In terms of legislation, I have authored four laws that have benefited the poor and marginalized sectors, namely: the Public Attorneys Act of 2007 (R.A. 9406) which strengthened the Public Attorneys Office and expanded its free legal services to poor litigants; the Tax Relief Act of 2009 (R.A. 9504) which exempts minimum wage earners from witholding taxes thereby increasing take home pay; the Rent Control Act of 2009 (R.A. 9653) which put a cap on rent for low-income earners; and the Anti-Torture Act of 2009 (R.A. 9745) which penalizes torture.
Aside from this, I have authored a total of 178 measures and co-authored 376 more, landing me in the top 5 most prolific congressman in the 15th Congress. My proposed measures aim to address significant issues such as prices, health, education, and human rights.
In terms of projects, for this Congress, my office has allocated P85 million for health in the form of hospital funds for indigents, ambulances, health worker kits, health centers, water supply, trainings and medical missions. Almost P70 million was allocated for scholarships, school facilities and supplies. Meanwhile, P55 million was spent on social services for local government units, P13 million for livelihood projects and P4.45 million for environmental projects.
Teddy: For the record, I am the third poorest congressman in the House with a net worth of P232,000.00. I may not be destitute, but am definitely not rich.
I come from a family of professionals. My grandparents were all public servants. My father is a lawyer and my mother a full time homemaker. I grew up in a typical middle class family.
Through their frugality and hard work, my maternal grandparents were able to acquire a number of properties in Aklan. But as an activist, I have no interest in these and have chosen to live an activist’s simple, frugal life.
Because a big chunk of my monthly salary goes to my party for its public service programs, I have to stretch every peso to provide for myself and my family, including two school-aged kids and my wife who is also in school taking up law.
Teddy: The Aquino administration is dominated by the very same political and economic elites who have ruled the country for decades. The names and faces may have changed, but the vested interests remain. Come to think of it, its the same old names we see.
Thus, I do not expect any earthshaking change or reform to happen under Aquino’s term. At best there will be some token concessions for the “tuwid na daan” like a few cases filed here and there. But notice that it has taken two long years yet the freedom of information act remains a pipe dream.
Aquino’s centerpiece economic programs – the conditional cash transfer, public private partnerships, foreign-led extractive mining, and the emphasis on business process outsourcing and tourism – are the very same, rehashed programs of the previous administration. Therefore, the poor have remained poor and the country underdeveloped.
Teddy: Because we need new voices and new representations in the Senate.
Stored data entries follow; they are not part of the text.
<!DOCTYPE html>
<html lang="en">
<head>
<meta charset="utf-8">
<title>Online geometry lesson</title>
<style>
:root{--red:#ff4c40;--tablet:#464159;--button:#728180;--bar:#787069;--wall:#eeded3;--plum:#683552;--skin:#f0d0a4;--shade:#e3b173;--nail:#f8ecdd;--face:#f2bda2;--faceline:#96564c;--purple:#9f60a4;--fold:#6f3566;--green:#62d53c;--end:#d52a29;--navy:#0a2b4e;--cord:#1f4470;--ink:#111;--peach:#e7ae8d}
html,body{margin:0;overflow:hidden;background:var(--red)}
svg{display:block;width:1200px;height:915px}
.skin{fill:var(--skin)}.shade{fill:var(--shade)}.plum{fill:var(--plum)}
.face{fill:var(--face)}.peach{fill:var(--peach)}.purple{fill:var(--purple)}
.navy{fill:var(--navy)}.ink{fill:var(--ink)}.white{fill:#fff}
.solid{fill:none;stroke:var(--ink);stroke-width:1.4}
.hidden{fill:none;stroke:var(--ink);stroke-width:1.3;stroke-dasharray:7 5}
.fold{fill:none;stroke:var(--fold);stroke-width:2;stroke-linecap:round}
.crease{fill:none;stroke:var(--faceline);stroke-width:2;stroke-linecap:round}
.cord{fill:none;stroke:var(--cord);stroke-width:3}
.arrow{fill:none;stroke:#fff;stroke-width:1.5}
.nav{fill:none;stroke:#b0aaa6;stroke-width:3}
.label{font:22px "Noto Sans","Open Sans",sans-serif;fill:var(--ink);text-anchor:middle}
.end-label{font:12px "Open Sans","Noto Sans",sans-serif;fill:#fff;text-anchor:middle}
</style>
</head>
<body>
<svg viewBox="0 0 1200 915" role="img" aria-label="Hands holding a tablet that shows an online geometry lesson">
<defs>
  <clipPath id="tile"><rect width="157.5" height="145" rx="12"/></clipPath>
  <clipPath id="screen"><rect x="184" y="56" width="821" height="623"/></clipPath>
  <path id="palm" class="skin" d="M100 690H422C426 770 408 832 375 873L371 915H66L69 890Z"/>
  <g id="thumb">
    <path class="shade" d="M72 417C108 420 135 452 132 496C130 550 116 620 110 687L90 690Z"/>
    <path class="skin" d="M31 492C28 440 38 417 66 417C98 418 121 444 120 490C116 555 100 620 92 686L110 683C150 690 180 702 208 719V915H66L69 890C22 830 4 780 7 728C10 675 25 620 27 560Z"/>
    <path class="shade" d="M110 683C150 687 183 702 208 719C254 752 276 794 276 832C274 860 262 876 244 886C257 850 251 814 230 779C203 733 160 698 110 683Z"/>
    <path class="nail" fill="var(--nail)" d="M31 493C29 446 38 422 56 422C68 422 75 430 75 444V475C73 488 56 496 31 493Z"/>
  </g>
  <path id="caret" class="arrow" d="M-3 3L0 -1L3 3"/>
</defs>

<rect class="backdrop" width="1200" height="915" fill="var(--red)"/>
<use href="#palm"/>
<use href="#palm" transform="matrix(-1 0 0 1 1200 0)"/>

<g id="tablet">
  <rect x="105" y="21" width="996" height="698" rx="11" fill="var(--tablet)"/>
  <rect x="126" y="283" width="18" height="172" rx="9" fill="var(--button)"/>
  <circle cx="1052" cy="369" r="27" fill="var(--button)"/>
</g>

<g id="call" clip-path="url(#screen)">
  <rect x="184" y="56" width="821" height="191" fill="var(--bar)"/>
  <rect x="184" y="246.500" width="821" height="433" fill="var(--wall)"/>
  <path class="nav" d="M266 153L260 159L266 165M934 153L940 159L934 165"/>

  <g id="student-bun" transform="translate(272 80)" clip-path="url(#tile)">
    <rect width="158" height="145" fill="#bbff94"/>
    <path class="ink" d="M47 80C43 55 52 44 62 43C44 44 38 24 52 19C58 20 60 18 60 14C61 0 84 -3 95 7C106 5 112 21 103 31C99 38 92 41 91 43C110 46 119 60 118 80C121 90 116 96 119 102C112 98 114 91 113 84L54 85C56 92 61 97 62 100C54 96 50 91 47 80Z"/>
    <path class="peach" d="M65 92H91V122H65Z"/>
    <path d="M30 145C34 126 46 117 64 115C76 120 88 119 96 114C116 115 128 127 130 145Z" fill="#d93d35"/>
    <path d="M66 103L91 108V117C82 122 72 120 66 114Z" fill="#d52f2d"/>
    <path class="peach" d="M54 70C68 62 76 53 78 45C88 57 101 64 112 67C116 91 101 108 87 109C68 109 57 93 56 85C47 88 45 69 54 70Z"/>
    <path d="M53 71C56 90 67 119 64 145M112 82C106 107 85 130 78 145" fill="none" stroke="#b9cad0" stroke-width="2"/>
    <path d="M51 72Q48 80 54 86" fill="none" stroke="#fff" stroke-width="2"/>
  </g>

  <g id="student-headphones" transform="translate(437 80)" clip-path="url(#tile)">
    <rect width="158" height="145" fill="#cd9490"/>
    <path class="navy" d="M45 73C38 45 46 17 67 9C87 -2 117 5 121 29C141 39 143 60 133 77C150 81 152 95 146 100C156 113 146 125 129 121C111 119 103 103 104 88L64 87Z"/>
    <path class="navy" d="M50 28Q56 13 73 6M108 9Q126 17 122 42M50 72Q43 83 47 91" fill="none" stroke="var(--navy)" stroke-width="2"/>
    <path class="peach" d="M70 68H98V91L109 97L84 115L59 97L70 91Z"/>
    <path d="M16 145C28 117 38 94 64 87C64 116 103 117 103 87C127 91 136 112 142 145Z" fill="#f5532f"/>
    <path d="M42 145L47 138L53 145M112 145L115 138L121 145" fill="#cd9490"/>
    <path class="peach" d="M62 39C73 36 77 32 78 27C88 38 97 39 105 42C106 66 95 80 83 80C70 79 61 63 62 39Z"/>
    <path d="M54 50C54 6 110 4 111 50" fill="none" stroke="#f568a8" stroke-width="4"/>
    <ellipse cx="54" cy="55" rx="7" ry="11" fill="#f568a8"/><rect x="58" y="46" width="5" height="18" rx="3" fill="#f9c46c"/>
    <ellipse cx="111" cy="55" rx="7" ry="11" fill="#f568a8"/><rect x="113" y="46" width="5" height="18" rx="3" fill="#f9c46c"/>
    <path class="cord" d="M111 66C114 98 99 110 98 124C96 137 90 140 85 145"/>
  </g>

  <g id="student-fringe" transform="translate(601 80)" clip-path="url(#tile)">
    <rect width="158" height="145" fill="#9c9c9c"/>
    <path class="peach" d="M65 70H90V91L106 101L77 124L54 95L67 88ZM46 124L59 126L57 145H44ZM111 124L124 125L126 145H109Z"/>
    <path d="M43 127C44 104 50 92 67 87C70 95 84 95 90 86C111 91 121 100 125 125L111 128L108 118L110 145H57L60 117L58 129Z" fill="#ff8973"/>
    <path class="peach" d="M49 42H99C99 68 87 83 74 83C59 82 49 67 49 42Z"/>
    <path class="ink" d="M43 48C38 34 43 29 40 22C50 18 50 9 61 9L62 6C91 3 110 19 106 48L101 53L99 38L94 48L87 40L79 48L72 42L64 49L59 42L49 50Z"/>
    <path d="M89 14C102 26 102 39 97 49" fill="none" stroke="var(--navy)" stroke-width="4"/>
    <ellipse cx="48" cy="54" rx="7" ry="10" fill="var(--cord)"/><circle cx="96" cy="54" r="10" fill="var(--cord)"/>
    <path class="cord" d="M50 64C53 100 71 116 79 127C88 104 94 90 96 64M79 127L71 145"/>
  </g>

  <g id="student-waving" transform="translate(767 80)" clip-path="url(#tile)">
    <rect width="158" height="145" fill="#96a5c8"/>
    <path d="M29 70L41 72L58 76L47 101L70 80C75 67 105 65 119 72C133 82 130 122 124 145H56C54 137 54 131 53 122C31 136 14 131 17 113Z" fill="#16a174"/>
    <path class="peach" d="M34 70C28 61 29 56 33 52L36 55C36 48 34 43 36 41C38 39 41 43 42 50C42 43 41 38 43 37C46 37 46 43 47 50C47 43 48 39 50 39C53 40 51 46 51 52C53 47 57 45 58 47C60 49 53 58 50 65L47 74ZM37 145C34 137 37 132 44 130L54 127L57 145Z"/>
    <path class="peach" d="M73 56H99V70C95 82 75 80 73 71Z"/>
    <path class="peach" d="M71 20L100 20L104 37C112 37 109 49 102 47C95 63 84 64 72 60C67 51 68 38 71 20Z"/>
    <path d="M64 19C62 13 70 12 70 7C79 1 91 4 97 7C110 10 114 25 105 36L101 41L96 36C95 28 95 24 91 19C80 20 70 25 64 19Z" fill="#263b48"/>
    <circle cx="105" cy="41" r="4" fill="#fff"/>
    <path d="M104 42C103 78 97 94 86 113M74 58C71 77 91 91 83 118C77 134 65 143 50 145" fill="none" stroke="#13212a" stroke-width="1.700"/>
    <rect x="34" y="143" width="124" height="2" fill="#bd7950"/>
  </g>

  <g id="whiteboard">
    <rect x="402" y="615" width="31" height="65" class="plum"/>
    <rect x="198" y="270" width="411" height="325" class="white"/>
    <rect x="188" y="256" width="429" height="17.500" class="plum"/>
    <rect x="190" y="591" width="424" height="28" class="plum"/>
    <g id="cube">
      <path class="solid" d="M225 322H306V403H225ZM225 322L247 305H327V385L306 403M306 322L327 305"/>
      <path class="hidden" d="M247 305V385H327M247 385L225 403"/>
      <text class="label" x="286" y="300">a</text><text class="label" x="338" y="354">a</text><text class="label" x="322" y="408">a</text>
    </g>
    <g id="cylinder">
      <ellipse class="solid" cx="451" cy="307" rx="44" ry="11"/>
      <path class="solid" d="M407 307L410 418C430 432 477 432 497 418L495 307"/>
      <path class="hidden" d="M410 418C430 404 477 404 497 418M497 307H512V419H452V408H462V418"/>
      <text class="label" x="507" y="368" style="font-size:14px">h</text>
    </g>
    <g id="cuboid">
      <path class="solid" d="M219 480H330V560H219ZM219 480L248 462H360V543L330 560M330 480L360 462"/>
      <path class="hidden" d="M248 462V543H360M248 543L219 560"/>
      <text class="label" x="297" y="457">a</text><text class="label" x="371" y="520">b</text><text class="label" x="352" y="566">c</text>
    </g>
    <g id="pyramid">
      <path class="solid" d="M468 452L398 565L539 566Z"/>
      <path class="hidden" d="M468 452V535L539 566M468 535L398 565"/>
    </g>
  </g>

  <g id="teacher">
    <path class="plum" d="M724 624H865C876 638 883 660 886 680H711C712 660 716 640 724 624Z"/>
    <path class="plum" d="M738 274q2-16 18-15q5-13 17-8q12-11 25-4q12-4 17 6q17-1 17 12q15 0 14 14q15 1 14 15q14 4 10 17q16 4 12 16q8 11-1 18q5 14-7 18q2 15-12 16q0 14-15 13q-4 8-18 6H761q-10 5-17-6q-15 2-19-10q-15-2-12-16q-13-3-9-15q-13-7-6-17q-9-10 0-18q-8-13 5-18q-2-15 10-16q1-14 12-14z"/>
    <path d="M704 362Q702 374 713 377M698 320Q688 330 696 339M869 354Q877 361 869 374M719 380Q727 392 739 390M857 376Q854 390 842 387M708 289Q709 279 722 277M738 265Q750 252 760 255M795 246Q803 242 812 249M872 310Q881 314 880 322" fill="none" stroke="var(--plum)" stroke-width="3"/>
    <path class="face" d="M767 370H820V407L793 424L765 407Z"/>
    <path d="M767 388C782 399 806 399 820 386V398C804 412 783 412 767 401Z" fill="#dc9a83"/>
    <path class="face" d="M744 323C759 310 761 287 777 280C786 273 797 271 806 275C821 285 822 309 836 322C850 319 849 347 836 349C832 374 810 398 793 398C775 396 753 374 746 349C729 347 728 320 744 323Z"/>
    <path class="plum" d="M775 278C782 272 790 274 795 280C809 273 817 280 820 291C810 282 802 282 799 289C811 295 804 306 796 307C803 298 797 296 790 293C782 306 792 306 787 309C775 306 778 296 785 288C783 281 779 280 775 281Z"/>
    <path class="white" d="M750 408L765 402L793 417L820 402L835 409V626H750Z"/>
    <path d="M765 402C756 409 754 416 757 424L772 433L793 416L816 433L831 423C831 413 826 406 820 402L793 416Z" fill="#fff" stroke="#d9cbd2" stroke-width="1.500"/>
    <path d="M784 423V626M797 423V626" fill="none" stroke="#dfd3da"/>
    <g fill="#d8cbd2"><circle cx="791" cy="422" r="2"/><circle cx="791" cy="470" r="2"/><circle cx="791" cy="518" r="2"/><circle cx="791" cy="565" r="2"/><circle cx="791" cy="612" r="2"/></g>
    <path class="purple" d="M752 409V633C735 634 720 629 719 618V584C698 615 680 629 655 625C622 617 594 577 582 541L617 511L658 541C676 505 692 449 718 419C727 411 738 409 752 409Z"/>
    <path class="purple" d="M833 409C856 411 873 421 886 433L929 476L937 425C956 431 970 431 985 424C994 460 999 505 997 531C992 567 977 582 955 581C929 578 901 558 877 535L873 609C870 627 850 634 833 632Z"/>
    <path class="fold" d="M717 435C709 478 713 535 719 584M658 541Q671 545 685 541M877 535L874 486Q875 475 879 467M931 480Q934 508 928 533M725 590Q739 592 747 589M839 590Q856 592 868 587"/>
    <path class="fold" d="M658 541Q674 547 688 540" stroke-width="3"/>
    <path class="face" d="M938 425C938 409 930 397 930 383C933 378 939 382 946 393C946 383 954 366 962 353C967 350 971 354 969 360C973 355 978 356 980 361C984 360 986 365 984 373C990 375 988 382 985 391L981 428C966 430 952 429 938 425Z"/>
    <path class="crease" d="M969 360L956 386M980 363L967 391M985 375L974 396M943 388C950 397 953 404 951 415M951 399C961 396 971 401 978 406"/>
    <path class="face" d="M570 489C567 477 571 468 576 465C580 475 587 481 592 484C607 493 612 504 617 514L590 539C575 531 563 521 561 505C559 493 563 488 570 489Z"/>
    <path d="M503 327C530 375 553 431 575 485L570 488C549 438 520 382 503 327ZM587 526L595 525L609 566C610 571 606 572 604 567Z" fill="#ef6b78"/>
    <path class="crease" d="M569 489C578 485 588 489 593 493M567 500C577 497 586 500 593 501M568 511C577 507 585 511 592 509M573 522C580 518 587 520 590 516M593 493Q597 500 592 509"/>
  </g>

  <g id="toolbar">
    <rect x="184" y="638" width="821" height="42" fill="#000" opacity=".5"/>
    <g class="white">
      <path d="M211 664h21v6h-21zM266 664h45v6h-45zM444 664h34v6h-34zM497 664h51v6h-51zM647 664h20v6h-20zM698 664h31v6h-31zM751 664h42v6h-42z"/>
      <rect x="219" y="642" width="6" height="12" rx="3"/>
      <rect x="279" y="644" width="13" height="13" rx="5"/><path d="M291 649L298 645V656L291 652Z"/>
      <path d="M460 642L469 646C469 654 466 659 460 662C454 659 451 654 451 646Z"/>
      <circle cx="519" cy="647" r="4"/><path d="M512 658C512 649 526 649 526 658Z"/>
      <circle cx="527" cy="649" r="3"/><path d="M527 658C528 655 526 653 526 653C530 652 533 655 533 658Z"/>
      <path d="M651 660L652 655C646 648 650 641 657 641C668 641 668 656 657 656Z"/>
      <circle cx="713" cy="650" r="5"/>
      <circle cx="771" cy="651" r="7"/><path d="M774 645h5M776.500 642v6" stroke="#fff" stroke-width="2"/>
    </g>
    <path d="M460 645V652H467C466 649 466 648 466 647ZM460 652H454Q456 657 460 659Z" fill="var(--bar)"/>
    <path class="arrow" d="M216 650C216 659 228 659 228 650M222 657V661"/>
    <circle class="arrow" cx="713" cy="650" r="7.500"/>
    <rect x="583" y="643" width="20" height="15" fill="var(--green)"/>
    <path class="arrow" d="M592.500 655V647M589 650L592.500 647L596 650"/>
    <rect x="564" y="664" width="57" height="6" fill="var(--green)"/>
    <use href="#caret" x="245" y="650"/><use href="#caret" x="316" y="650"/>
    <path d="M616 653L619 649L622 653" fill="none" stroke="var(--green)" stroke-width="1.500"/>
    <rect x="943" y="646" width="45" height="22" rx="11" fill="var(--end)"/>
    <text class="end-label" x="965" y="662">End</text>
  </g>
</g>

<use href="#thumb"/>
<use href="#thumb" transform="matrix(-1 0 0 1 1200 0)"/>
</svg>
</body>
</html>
Because the Senate has become hostage to the same political families and economic interests that have dominated Philippine politics for decades. We need new leaders who have fought for and struggled with the people in their common aspirations for economic and social reforms. Fighters who are not tied down by the corrupt political system of patronage. Social reformers who will not be bought or pressured into compromising the people’s demands for lower prices of electricity and oil, secure jobs and higher incomes, and better government, among others.
This is what I have been doing for the last 23 years of my life – 15 years in the parliament of the streets and 8 years in Congress – to be that change that we need and aspire for.
It’s time for a change in the Senate. And we should start now.